As indicated in the previous section, formulae (30)–(31) only provide uniformly accurate approximations within bounded subsets of . But, once accurate defect fields () have been obtained within , correspondingly accurate far-field values for the solution can be obtained by applying certain Green-type formulae on a bounding curve , such as the one depicted in Figure 2, which encloses all of the local defects, and which is contained within . In detail, defining the defect field to equal for (), use of a Green identity based on the -layer Green function  over the region exterior to leads to the integral representation [24, Lemma 4.2.6]

 ud(r)=∫S{∂H∂nr′(r,r′)ud(r′)−H(r,r′)∂ud∂n(r′)}dsr′, (33)

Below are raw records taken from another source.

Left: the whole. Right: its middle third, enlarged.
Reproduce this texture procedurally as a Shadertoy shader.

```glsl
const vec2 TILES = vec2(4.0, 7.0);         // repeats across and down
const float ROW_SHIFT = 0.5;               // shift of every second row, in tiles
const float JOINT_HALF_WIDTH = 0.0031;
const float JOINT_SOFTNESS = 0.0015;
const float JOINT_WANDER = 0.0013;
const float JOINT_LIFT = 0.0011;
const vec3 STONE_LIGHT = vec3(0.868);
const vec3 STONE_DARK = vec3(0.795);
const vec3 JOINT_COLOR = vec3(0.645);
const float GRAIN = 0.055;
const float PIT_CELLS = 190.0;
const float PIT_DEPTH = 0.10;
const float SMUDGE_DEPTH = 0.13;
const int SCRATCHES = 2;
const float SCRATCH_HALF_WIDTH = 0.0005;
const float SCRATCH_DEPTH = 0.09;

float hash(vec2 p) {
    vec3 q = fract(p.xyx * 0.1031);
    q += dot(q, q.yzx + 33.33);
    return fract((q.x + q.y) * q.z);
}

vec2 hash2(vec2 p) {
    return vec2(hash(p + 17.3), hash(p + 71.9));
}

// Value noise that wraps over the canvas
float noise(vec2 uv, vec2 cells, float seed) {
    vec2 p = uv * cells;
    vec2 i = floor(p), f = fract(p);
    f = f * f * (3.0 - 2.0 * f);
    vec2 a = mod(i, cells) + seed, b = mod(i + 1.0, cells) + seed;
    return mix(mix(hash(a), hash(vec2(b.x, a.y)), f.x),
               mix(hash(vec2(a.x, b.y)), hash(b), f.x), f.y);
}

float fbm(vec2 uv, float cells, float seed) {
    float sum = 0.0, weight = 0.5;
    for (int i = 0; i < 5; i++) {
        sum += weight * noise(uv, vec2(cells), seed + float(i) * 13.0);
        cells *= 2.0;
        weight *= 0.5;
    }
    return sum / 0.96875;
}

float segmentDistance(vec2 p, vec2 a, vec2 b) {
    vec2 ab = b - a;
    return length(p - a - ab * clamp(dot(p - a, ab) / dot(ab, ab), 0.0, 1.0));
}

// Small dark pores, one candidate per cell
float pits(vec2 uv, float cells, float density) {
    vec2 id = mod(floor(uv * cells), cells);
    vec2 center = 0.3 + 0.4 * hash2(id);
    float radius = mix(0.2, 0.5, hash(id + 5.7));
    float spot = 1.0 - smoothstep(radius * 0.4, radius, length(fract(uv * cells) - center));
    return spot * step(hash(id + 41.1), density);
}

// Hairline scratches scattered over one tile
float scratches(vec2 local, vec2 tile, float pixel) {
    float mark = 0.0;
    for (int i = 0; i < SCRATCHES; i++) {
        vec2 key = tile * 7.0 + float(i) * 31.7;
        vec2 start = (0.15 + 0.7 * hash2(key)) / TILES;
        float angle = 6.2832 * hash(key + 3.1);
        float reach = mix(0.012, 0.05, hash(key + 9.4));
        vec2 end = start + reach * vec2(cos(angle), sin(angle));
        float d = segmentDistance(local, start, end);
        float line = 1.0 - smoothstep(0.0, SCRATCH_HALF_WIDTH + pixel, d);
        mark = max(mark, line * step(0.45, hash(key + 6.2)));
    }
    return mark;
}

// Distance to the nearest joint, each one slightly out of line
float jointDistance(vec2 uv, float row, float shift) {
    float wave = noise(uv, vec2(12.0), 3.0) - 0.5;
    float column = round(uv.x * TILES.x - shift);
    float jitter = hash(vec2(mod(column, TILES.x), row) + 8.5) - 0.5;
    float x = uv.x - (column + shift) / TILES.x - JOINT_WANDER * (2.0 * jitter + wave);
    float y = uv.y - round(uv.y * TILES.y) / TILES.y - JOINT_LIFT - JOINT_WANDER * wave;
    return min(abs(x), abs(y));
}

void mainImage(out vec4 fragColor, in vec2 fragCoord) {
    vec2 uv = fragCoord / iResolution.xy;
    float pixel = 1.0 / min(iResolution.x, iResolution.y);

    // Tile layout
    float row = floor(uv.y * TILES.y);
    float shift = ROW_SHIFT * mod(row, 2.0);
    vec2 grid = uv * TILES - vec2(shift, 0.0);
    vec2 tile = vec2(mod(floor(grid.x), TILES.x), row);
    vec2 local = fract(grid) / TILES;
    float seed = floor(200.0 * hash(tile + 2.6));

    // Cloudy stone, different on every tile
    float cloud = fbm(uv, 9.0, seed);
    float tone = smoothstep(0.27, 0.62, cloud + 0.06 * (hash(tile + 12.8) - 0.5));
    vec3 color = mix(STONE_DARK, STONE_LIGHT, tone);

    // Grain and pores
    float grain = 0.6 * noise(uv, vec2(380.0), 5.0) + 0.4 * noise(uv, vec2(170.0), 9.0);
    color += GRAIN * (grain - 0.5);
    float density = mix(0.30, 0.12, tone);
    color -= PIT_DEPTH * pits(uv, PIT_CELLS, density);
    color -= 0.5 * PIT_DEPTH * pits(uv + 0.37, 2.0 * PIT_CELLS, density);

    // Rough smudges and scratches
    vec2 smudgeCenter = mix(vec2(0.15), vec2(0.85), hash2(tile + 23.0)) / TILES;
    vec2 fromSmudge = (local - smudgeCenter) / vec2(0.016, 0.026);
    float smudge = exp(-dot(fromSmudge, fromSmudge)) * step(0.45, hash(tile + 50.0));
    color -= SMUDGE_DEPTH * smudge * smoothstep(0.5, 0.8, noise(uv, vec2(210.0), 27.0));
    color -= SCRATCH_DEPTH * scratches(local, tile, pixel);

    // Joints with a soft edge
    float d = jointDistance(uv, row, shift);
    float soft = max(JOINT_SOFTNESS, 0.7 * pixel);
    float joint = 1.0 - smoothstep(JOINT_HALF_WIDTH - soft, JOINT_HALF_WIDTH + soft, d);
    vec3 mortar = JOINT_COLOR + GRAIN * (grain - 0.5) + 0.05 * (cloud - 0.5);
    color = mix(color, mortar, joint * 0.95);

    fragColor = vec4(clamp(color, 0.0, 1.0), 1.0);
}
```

which is valid for everywhere outside . Note that the necessary values of and their normal derivatives on can be computed by means of (31)—since, by construction, lies inside the region where (31) provides an accurate approximation of the field .

The far-field approximation of the defect field as in any direction is then obtained by replacing the layer Green function and its normal derivative in (33) by the respective first-order asymptotic expansions and —which can be obtained for the -layer case (as illustrated in [2, 8, 24, 4, 3] for and below in this section for ) by means of the method of steepest descents. (The fact that the far field of the function coincides with can be verified by direct inspection of these two quantities.) The far field is thus given by

 uf(r)=∫S{∂Hf∂nr′(r,r′)ud(r′)−Hf(r,r′)∂ud∂n(r′)}dsr′. (34)

It is important to note that, unlike the layer Green function itself, the corresponding far-field and its normal derivative can be evaluated inexpensively by means of explicit expressions.

As an example we sketch here the calculation of the far-field for a slab—that is, a three-layer medium with wavenumbers , where —in two-dimensional space. We assume the case for which the slab can sustain guided modes that propagate along the -axis. In order to evaluate we first note that, for a source point and a target point (), the layer Green function is given by the contour integral [2, 8, 24, 3]

 Hj(r,r′) = 14π∫SCpj(ξ,r′)q(ξ)e|r|ϕ(ξ)dξ. (35)

Here, letting , , we have set

 ϕ(ξ) = iξcosθ−γ1(ξ)sinθ, (36a) p1(ξ,r′) = {R